The revolutionary state had to have a new democratic system which represented the will of the people. Lenin wanted an electoral system of proportional representation with the right of recall of elected representatives. Lenin presented a report on the Right of Recall at a meeting dated, November 21 (December 4), 1917 in which he said: “The question of re-election is one of actually implementing the democratic principle. It is the accepted practice in all leading countries that only the elected are entitled to speak in the language of state legislation. But having allowed the right of summons for the conduct of affairs of state, the bourgeoisie intentionally withheld the right of recall – the right of actual control.
“In all revolutionary periods in history, a prominent feature in the struggle for constitutional changes has been the fight for the right of recall.
“Democratic representation exists and is accepted under all parliamentary systems, but this right of representation is curtailed by the fact that the people have the right to cast their votes once in every two years, and while it often turns out that their votes have installed those who help to oppress them, they are deprived of the democratic right to put a stop to that by removing these men.

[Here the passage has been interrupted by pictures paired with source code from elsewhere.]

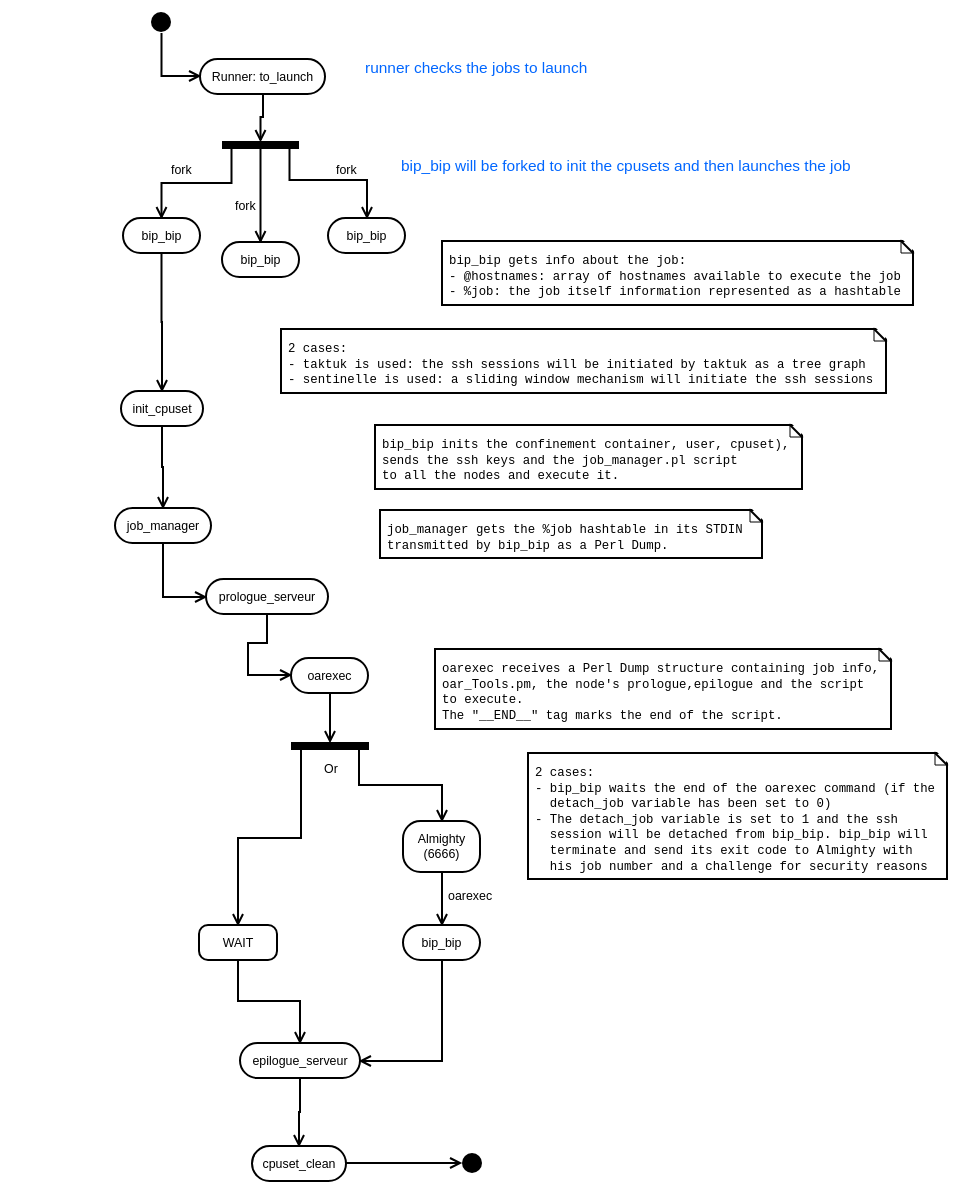
<!DOCTYPE html>
<html lang="en">
<head>
<meta charset="utf-8">
<title>Job launch activity diagram</title>
<style>
:root { --ink: #000; --paper: #fff; --remark: #0066ff; --stroke: 2px; }
* { box-sizing: border-box; }
html, body { margin: 0; background: var(--paper); }
.diagram {
  position: relative; width: 963px; height: 1193px; overflow: hidden;
  background: var(--paper); color: var(--ink);
  font: 12.4px/15px "Liberation Sans", Arial, sans-serif;
}
.flow { position: absolute; inset: 0; }
.flow .edges { fill: none; stroke: var(--ink); stroke-width: 2; }
.state, .note, .label, .remark { position: absolute; left: var(--x); top: var(--y); margin: 0; }
.state {
  display: flex; align-items: center; justify-content: center;
  width: var(--w, 79px); height: var(--h, 37px); padding-top: 1px;
  border: var(--stroke) solid var(--ink); border-radius: 18.5px;
  background: var(--paper); text-align: center; white-space: nowrap;
}
.state.wait { border-radius: 10px; }
.label { white-space: nowrap; }
.remark { color: var(--remark); font-size: 15.45px; line-height: 20px; white-space: nowrap; }
.note {
  width: var(--w); height: var(--h); padding: 12px 0 0 6px;
  border: var(--stroke) solid var(--ink); background: var(--paper);
  font: 12.35px/15.6px "Liberation Mono", "Courier New", monospace; white-space: pre;
}
.fold { position: absolute; top: -2px; right: -2px; width: 14px; height: 14px; overflow: visible; }
</style>
</head>
<body>
<main class="diagram">
  <svg class="flow" width="963" height="1193" viewBox="0 0 963 1193" aria-hidden="true">
    <defs>
      <marker id="arrow" markerUnits="userSpaceOnUse" markerWidth="16" markerHeight="16" refX="12" refY="8" orient="auto">
        <path d="M2 3L12 8L2 13" fill="none" stroke="#000" stroke-width="2"/>
      </marker>
      <g id="corner">
        <polygon points="2,-1 15,-1 15,12" fill="#fff"/>
        <path d="M1 1V13H13" fill="none" stroke="#000"/>
        <path d="M1 1L13 13" fill="none" stroke="#000" stroke-width="2" stroke-linecap="square"/>
      </g>
    </defs>
    <circle class="start" cx="161" cy="22" r="10"/>
    <circle class="end" cx="472" cy="1163" r="10"/>
    <rect class="fork-bar" x="222" y="141" width="77" height="8"/>
    <rect class="choice-bar" x="291" y="742" width="78" height="8"/>
    <g class="edges" marker-end="url(#arrow)">
      <path marker-end="url(#arrow)" d="M161.5 33V76H199"/>
      <path marker-end="url(#arrow)" d="M263 94V117H260.5V140"/>
      <path marker-end="url(#arrow)" d="M231.5 148V183H161.5V217"/>
      <path marker-end="url(#arrow)" d="M260.5 148V241"/>
      <path marker-end="url(#arrow)" d="M289.5 148V180H367V217"/>
      <path marker-end="url(#arrow)" d="M161.5 253V322H162V390"/>
      <path marker-end="url(#arrow)" d="M162 426V467H163V507"/>
      <path marker-end="url(#arrow)" d="M163 543V597H205"/>
      <path marker-end="url(#arrow)" d="M267 614V643H248V675H290"/>
      <path marker-end="url(#arrow)" d="M330 693V741"/>
      <path marker-end="url(#arrow)" d="M301 749V838H238V924"/>
      <path marker-end="url(#arrow)" d="M359 749V785H442V820"/>
      <path marker-end="url(#arrow)" d="M442 872V924"/>
      <path marker-end="url(#arrow)" d="M238 960V1001H300V1042"/>
      <path marker-end="url(#arrow)" d="M442 960V1061H361"/>
      <path marker-end="url(#arrow)" d="M300 1078V1112H299V1145"/>
      <path marker-end="url(#arrow)" d="M346 1163H460"/>
    </g>
  </svg>

  <div class="state" style="--x:199px;--y:58px;--w:127px">Runner: to_launch</div>
  <div class="state" style="--x:122px;--y:217px">bip_bip</div>
  <div class="state" style="--x:221px;--y:241px">bip_bip</div>
  <div class="state" style="--x:327px;--y:217px">bip_bip</div>
  <div class="state" style="--x:120px;--y:390px;--w:84px">init_cpuset</div>
  <div class="state" style="--x:114px;--y:507px;--w:98px">job_manager</div>
  <div class="state" style="--x:205px;--y:578px;--w:124px">prologue_serveur</div>
  <div class="state" style="--x:290px;--y:657px">oarexec</div>
  <div class="state" style="--x:402px;--y:820px;--h:53px">Almighty<br>(6666)</div>
  <div class="state wait" style="--x:198px;--y:924px;--w:80px">WAIT</div>
  <div class="state" style="--x:402px;--y:924px">bip_bip</div>
  <div class="state" style="--x:239px;--y:1042px;--w:122px">epilogue_serveur</div>
  <div class="state" style="--x:251px;--y:1145px;--w:96px">cpuset_clean</div>

  <span class="label" style="--x:171px;--y:163px">fork</span>
  <span class="label" style="--x:235px;--y:199px">fork</span>
  <span class="label" style="--x:336px;--y:163px">fork</span>
  <span class="label" style="--x:324px;--y:762px">Or</span>
  <span class="label" style="--x:448px;--y:889px">oarexec</span>

  <p class="remark" style="--x:365px;--y:58px">runner checks the jobs to launch</p>
  <p class="remark" style="--x:401px;--y:156px">bip_bip will be forked to init the cpusets and then launches the job</p>

  <div class="note" style="--x:441px;--y:240px;--w:473px;--h:66px">bip_bip gets info about the job:
- @hostnames: array of hostnames available to execute the job
- %job: the job itself information represented as a hashtable<svg class="fold"><use href="#corner"/></svg></div>

  <div class="note" style="--x:280px;--y:328px;--w:607px;--h:66px">2 cases:
- taktuk is used: the ssh sessions will be initiated by taktuk as a tree graph
- sentinelle is used: a sliding window mechanism will initiate the ssh sessions<svg class="fold"><use href="#corner"/></svg></div>

  <div class="note" style="--x:374px;--y:424px;--w:429px;--h:66px">bip_bip inits the confinement container, user, cpuset),
sends the ssh keys and the job_manager.pl script
to all the nodes and execute it.<svg class="fold"><use href="#corner"/></svg></div>

  <div class="note" style="--x:379px;--y:509px;--w:384px;--h:50px">job_manager gets the %job hashtable in its STDIN
transmitted by bip_bip as a Perl Dump.<svg class="fold"><use href="#corner"/></svg></div>

  <div class="note" style="--x:434px;--y:648px;--w:458px;--h:82px">oarexec receives a Perl Dump structure containing job info,
oar_Tools.pm, the node's prologue,epilogue and the script
to execute.
The "__END__" tag marks the end of the script.<svg class="fold"><use href="#corner"/></svg></div>

  <div class="note" style="--x:527px;--y:752px;--w:421px;--h:128px">2 cases:
- bip_bip waits the end of the oarexec command (if the
  detach_job variable has been set to 0)
- The detach_job variable is set to 1 and the ssh
  session will be detached from bip_bip. bip_bip will
  terminate and send its exit code to Almighty with
  his job number and a challenge for security reasons<svg class="fold"><use href="#corner"/></svg></div>
</main>
</body>
</html>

“But this democratic right of recall has survived in countries with old democratic traditions, for instance, in some cantons of Switzerland and some states of America.
“Any great revolution clearly confronts the people not only with the use of existing statutes but also with the framing of appropriate new statutes. It is necessary, therefore, in view of the impending convocation of the Constituent Assembly, to review the new electoral statutes.
“The Soviets have been created by the working people themselves, by their revolutionary energy and initiative, and that is the only guarantee of their working entirely to promote the interests of the masses. The truly popular nature of the Soviets is evident in the fact that every peasant sends his representatives to the Soviet and is also entitled to recall them.
“Various parties in this country have been in power. The last time power passed from one party to another there was a revolution, a rather stormy revolution, but if we had had the right of recall, a simple vote would have sufficed.
“There is this word freedom. In the old days it meant freedom for the bourgeoisie to manipulate its millions for swindling, freedom to use its forces through such swindling. We have done with the bourgeoisie and that kind of freedom. The state is an institution for coercion. In the old days, it was the coercion of the whole people by a handful of money-bags. We want to turn the state into an institution enforcing the will of the people. We want to institute coercion in the working people’s interests.
“Failure to grant the right of recall from the Constituent Assembly is failure to elicit the revolutionary will of the people, it is usurpation of the people’s rights. We do have proportional representation, which is indeed the most democratic. Under this system it may be somewhat difficult to introduce the right of recall but the difficulties entailed are purely technical and are fairly easy to overcome. In any case there is no contradiction between proportional representation and the right of recall.”
Given below is the text of the Draft Decree on the Right of Recall, signed by V I Lenin on November 19 (December 2), 1917.
NO elective institution or representative assembly can be regarded as being truly democratic and really representative of the people’s will unless the electors’ right to recall those elected is accepted and exercised. This fundamental principle of true democracy applies to all representative assemblies without exception, including the Constituent Assembly.
Because the system of proportional representation is more democratic than the majority system, it demands more complex measures for the exercise of the right of recall, that is, the actual subordination of the elected to the people. But it would be betraying democracy and abdicating the basic principles and tasks of the socialist revolution, which has begun in Russia, to refuse, on that ground, to practise the right of recall, or to hamper or restrict its exercise in any way. What proportional representation demands is not a curtailment of the right of recall but a mere change of form.
Since the system of proportional representation is based on acceptance of the party system and the conduct of elections by organised parties, any major change in the balance of class forces and the relation of classes to parties, especially in the event of splits within major parties, necessarily produces the need for a re-election in any electoral district where there is a clear and obvious discrepancy between the will of the various classes and their strength, on the one hand, and the party composition of those elected, on the other. True democracy makes it imperative that the appointment of re-elections should not depend only on the institution to be re-elected, that is, that the desire on the part of those elected to retain their seats should not work against the exercise of the people’s will to recall its representatives.
In view of this, the All-Russia Central Executive Committee of the Soviets of Workers’, Soldiers’ and Peasants’ Deputies, resolves:
The Soviets of Workers’ and Soldiers’ Deputies and the Soviets of Peasants’ Deputies of each electoral district shall have the right to appoint re-elections to all city, Zemstvo and all other representative institutions in general, not excluding the Constituent Assembly. The Soviets shall also have the right to set the date for the re-elections, which shall be held in the usual manner, in strict conformity with the principles of the system of proportional representation.